Transport for traveling in Liberia
Airplane: There is no national air traffic in Liberia, however it is possible to arrange charter flights with Wesua Air.
Ship: There is a weekly ferry connection between Monrovia and Greenville (200 km southeast of Monrovia). Fishing boats sometimes carry passengers between the coastal towns. Canoes are used as local means of transport on many rivers in Liberia.
Rail: there is currently no rail traffic in Liberia.
Passenger Cars: Land travel outside of Monrovia is currently not recommended. Only a few main streets are paved. In the rainy season you have to count on impassable slopes, detours and delays are common. Right hand traffic. Frequent UN street posts. Buses, bush taxis and minibuses are the most popular means of transportation between the cities of Liberia. The main routes are used daily. Rental cars with and without a driver can be obtained from larger hotels in Monrovia. Documents: International driving license is recommended. A temporary driver’s license is issued upon presentation of the national driving license.
City traffic: Minibuses and taxis run in Monrovia.
Liberia – What to see
The capital of Liberia, Monrovia, is a coastal town on a narrow peninsula with many night clubs, restaurants and bars. Most of the infrastructure and sights were destroyed during the civil war, but the atmosphere of reconstruction made up for it. The Waterside Market is a fine example of colorful West African markets. North and south of the city, some beautiful beaches invite you to swim, including Silver Beach or St. Martins Beach.
The Firestone rubber plantations, 50 km from Monrovia , were built in 1926 as the world’s first rubber plantations.

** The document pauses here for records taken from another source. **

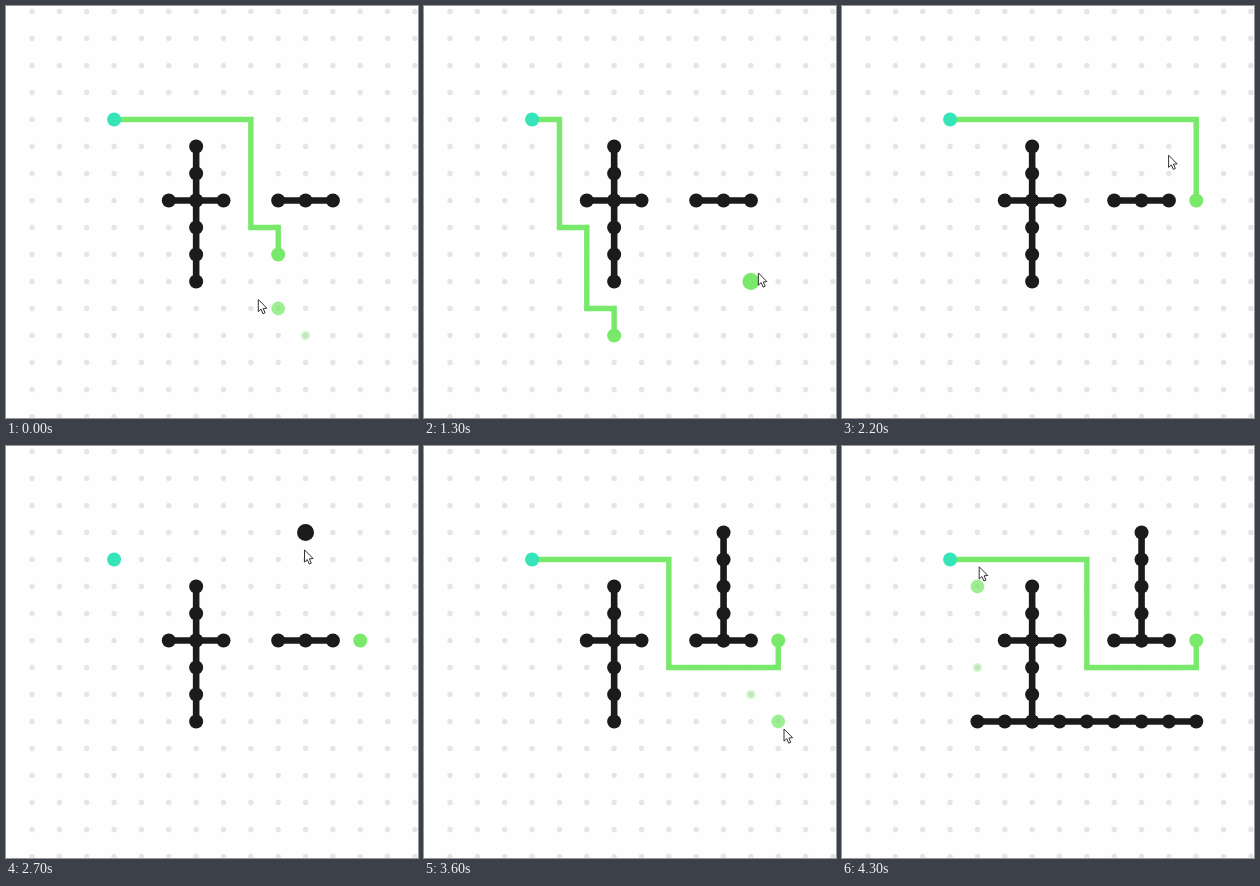
Write an HTML page with a canvas that moves like this. It is 412 by 412 pixels and loops after 4.4 s.

```html
<!DOCTYPE html>
<html lang="en">
<head>
<meta charset="utf-8">
<title>Grid path finder</title>
<style>
  html, body { margin: 0; width: 100%; height: 100%; overflow: hidden; background: #fefefe; }
  canvas { display: block; width: 100vw; height: 100vh; }
</style>
</head>
<body>
<canvas id="stage"></canvas>
<script>
const SIZE = 412, LOOP = 4400, STEP = 100;
const GREEN = '#78e96b', TEAL = '#35e5b7', WALL = '#1b1b1d', DOT = '#e5e5e5';
const NODE_R = 7, DOT_R = 2.7, HOVER_R = 8.5;
const LAG = 100, HIT_R = 10; // nodes react late, and only to a close pointer

const canvas = document.getElementById('stage');
const ctx = canvas.getContext('2d');
const scale = window.devicePixelRatio || 1;
canvas.width = canvas.height = SIZE * scale;
ctx.scale(scale, scale);

const PITCH_X = 27.35, PITCH_Y = 27, LEFT = -1.3, TOP = 5.5;
const gx = col => LEFT + PITCH_X * col;
const gy = row => TOP + PITCH_Y * row;
const nearestNode = ([x, y]) => [Math.round((x - LEFT) / PITCH_X), Math.round((y - TOP) / PITCH_Y)];
const clamp = (v, lo, hi) => Math.min(hi, Math.max(lo, v));
const smooth = k => k * k * (3 - 2 * k);

const START = [4, 4];
const routes = [
  { from: 0, points: [START, [9, 4], [9, 8], [10, 8], [10, 9]] },
  { from: 800, points: [START, [5, 4], [5, 8], [6, 8], [6, 11], [7, 11], [7, 12]] },
  { from: 1700, points: [START, [13, 4], [13, 7]] },
  { from: 3100, points: [START, [9, 4], [9, 8], [13, 8], [13, 7]] }
];

// Walls run from a node in one direction; those with times are dragged out by the pointer.
const walls = [
  { at: [7, 5], dir: [0, 1], count: 6 },
  { at: [6, 7], dir: [1, 0], count: 3 },
  { at: [10, 7], dir: [1, 0], count: 3 },
  { at: [11, 3], dir: [0, 1], count: 5, from: 2500, until: 3100 },
  { at: [13, 10], dir: [-1, 0], count: 9, from: 3700, until: 4100 }
];

// Pointer stops; it eases from one to the next.
const stops = [
  { arrive: -300, leave: -200, x: 298, y: 326 },
  { arrive: 0, leave: 0, x: 252.3, y: 293.5 },
  { arrive: 200, leave: 200, x: 238, y: 281 },
  { arrive: 400, leave: 800, x: 188.8, y: 332 },
  { arrive: 950, leave: 950, x: 275, y: 331 },
  { arrive: 1100, leave: 1200, x: 332, y: 274 },
  { arrive: 1700, leave: 2000, x: 354.7, y: 206.4 },
  { arrive: 2400, leave: 2600, x: 298.5, y: 92 },
  { arrive: 3100, leave: 3200, x: 298.6, y: 206 },
  { arrive: 3550, leave: 3700, x: 360, y: 283 },
  { arrive: 4000, leave: 4000, x: 137, y: 276 },
  { arrive: 4250, leave: LOOP, x: 137.2, y: 120.8 }
];

function pointerAt(t) {
  const i = Math.max(0, stops.findIndex(s => t <= s.leave));
  const b = stops[i], a = stops[i - 1] || b;
  if (t >= b.arrive || a === b) return [b.x, b.y];
  const k = smooth((t - a.leave) / (b.arrive - a.leave));
  return [a.x + (b.x - a.x) * k, a.y + (b.y - a.y) * k];
}

function hoveredNode(t) {
  const [x, y] = pointerAt(t - LAG);
  const [c, r] = nearestNode([x, y]);
  return Math.hypot(x - gx(c), y - gy(r)) <= HIT_R ? [c, r] : null;
}

function wallNodes({ at, dir, count, from, until }, t) {
  let last = count - 1;
  if (from !== undefined) {
    if (t < from) return [];
    const [c, r] = nearestNode(pointerAt(Math.min(t, until) - LAG));
    last = clamp((c - at[0]) * dir[0] + (r - at[1]) * dir[1], 0, last);
  }
  return Array.from({ length: last + 1 }, (_, i) => [at[0] + i * dir[0], at[1] + i * dir[1]]);
}

function disc([col, row], r, color, alpha = 1) {
  ctx.globalAlpha = alpha;
  ctx.fillStyle = color;
  ctx.beginPath();
  ctx.arc(gx(col), gy(row), r, 0, Math.PI * 2);
  ctx.fill();
  ctx.globalAlpha = 1;
}

function line(points, width, color) {
  ctx.strokeStyle = color;
  ctx.lineWidth = width;
  ctx.lineJoin = 'miter';
  ctx.beginPath();
  points.forEach(([c, r]) => ctx.lineTo(gx(c), gy(r)));
  ctx.stroke();
}

// The hovered node swells; the ones just left shrink and fade.
function drawHover(t, blocked) {
  const seen = new Set();
  for (let age = 0; age < 3; age++) {
    const node = hoveredNode(t - age * STEP);
    if (!node || seen.has(String(node))) continue;
    seen.add(String(node));
    const entering = String(hoveredNode(t - STEP)) !== String(node);
    const level = age ? 0.33 / (age * age) : entering ? 0.72 : 1;
    disc(node, DOT_R + (HOVER_R - DOT_R) * level, blocked.has(String(node)) ? WALL : GREEN, level);
  }
}

function drawPointer([x, y]) {
  const outline = [[0, 0], [0, 12.2], [2.8, 9.7], [4.7, 14.2], [6.8, 13.3], [4.9, 9], [8.6, 8.7]];
  ctx.beginPath();
  outline.forEach(([dx, dy]) => ctx.lineTo(x + dx, y + dy));
  ctx.closePath();
  ctx.fillStyle = '#fff';
  ctx.fill();
  ctx.strokeStyle = '#333';
  ctx.lineWidth = 1;
  ctx.lineJoin = 'round';
  ctx.stroke();
}

function draw(t) {
  ctx.fillStyle = '#fefefe';
  ctx.fillRect(0, 0, SIZE, SIZE);
  for (let c = 1; c <= 15; c++)
    for (let r = 0; r <= 15; r++) disc([c, r], DOT_R, DOT);

  // The route is cleared while a wall is being dragged.
  const { points } = routes.filter(route => route.from <= t).pop();
  const dragging = walls.some(w => t >= w.from && t < w.until);
  if (!dragging) line(points, 5.4, GREEN);

  const blocked = new Set();
  for (const wall of walls) {
    const nodes = wallNodes(wall, t);
    line(nodes, 6.6, WALL);
    for (const node of nodes) {
      disc(node, NODE_R, WALL);
      blocked.add(String(node));
    }
  }
  disc(START, NODE_R, TEAL);
  disc(points[points.length - 1], NODE_R, GREEN);
  drawHover(t, blocked);
  drawPointer(pointerAt(t));
}

const origin = performance.now();
function tick() {
  const t = (performance.now() - origin) % LOOP;
  draw(Math.floor(t / STEP) * STEP);
  requestAnimationFrame(tick);
}
tick();
</script>
</body>
</html>
```
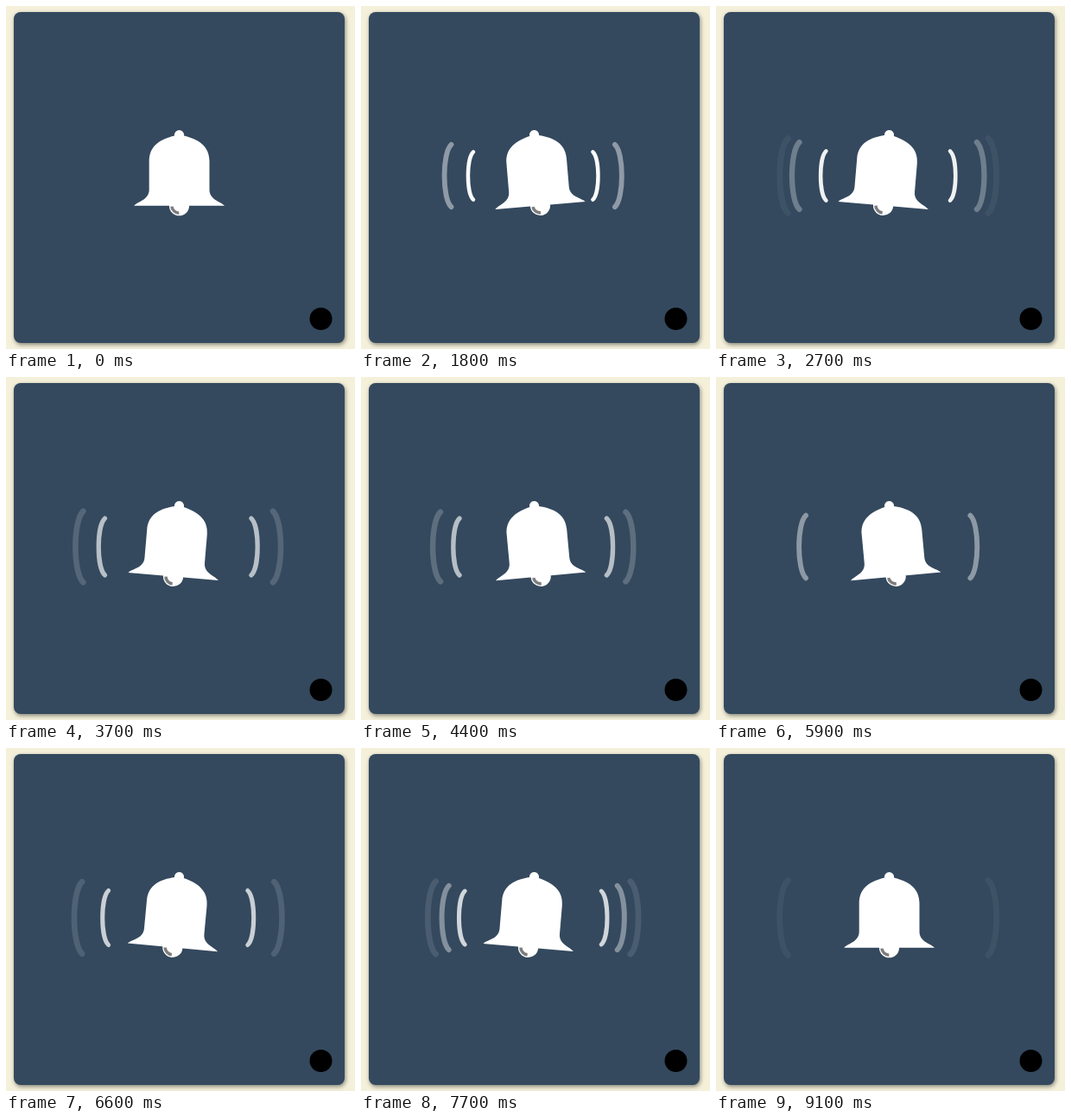
These frames come from a looping animation (404 px wide and 398 px high, 9300 ms). An HTML page:

```html
<!DOCTYPE html>
<html lang="en">
<head>
<meta charset="utf-8">
<title>Ringing bell</title>
<style>
  html, body { margin: 0; width: 100%; height: 100%; overflow: hidden; background: #f4f0da; }
  .card {
    position: absolute; left: 9px; top: 7px; width: 383px; height: 384px;
    border-radius: 8px; background: #34495e;
    box-shadow: 1px 2px 5px rgba(0, 0, 0, .45);
  }
  svg { position: absolute; left: 0; top: 0; display: block; }
  #waves path { fill: none; stroke: #fff; stroke-width: 4.4; stroke-linecap: round; }
</style>
</head>
<body>
<div class="card"></div>
<svg width="404" height="398" viewBox="0 0 404 398">
  <g id="waves"></g>
  <g id="bell" fill="#fff">
    <circle cx="200.5" cy="149.6" r="5.6"/>
    <path d="M148.2 231.8C153 226.5 165.7 225 165.7 213V180C165.7 162 179 154.5 195 150.5H206C222 154.5 235.5 162 235.5 180V213C235.5 225 248 226.5 253 231.8Z"/>
    <circle cx="200.5" cy="231.7" r="11.6"/>
    <path d="M191.9 232.6A8.6 8.6 0 0 0 200.3 240.2" fill="none" stroke="#7d7d7d" stroke-width="3.6"/>
  </g>
  <circle cx="364.5" cy="363" r="13"/>
</svg>
<script>
  const LOOP = 9300, STEP = 100, START = 1000, RESTART = 5050, END = 9000;
  // Each wave: birth and life in ms
  const WAVES = [
    [1100, 2000], [1780, 1900], [2630, 1700], [3310, 1900], [4000, 1900],
    [5080, 2300], [6300, 2000], [6950, 1900], [7450, 1930]
  ];
  const NS = "http://www.w3.org/2000/svg";
  const bell = document.getElementById("bell");
  const layer = document.getElementById("waves");

  const arc = () => {
    const el = document.createElementNS(NS, "path");
    el.setAttribute("d", "M8.2-27.4C.2-20 .2 20 8.2 27.4");
    return layer.appendChild(el);
  };
  const pairs = WAVES.map(() => [arc(), arc()]);

  function swing(t) {
    if (t <= START || t >= END) return 0;
    const age = t - START;
    const s = Math.sin(2 * Math.PI * age / 500);
    if (Math.abs(s) < 1e-6) return 0;
    const ramp = Math.min(1, (age % 4000) / 160);
    return 5.4 * ramp * Math.sign(s) * Math.abs(s) ** 0.2;
  }

  function drawWave([left, right], [birth, life], t) {
    const x = (t - birth) / life;
    const shown = x >= 0 && x < 1 && !(birth < RESTART && t >= RESTART);
    const p = shown ? 1 - (1 - x) ** 1.7 : 1;
    const d = 76.5 + 56 * p, s = 1 + 0.62 * p;
    [[left, -1], [right, 1]].forEach(([el, side]) => {
      el.setAttribute("transform", `translate(${199.2 + side * d} 197) scale(${-side * s} ${s})`);
      el.style.opacity = shown ? (1 - p) ** 1.1 : 0;
    });
  }

  function draw(ms) {
    const t = Math.min(END, Math.floor((ms % LOOP) / STEP) * STEP);
    bell.setAttribute("transform", `rotate(${swing(t)} 200.5 149.5)`);
    pairs.forEach((pair, i) => drawWave(pair, WAVES[i], t));
  }

  let begin;
  function tick(now) {
    begin ??= now;
    draw(now - begin);
    requestAnimationFrame(tick);
  }
  draw(0);
  requestAnimationFrame(tick);
</script>
</body>
</html>
```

Lake Piso is 80 km from the capital and separates the mainland from Robertsport. Near the city are some of the most beautiful beaches in Liberia with very good surfing opportunities.
The Sapo National Park in Sinoe County is the biggest highlight in Liberia for nature lovers. In this national park you will find some of the last untouched rainforest areas in West Africa with many plants and animals (e.g. forest elephants, leopards and pygmy hippos). There are no organized tours to the park at the moment, but this will change in the foreseeable future.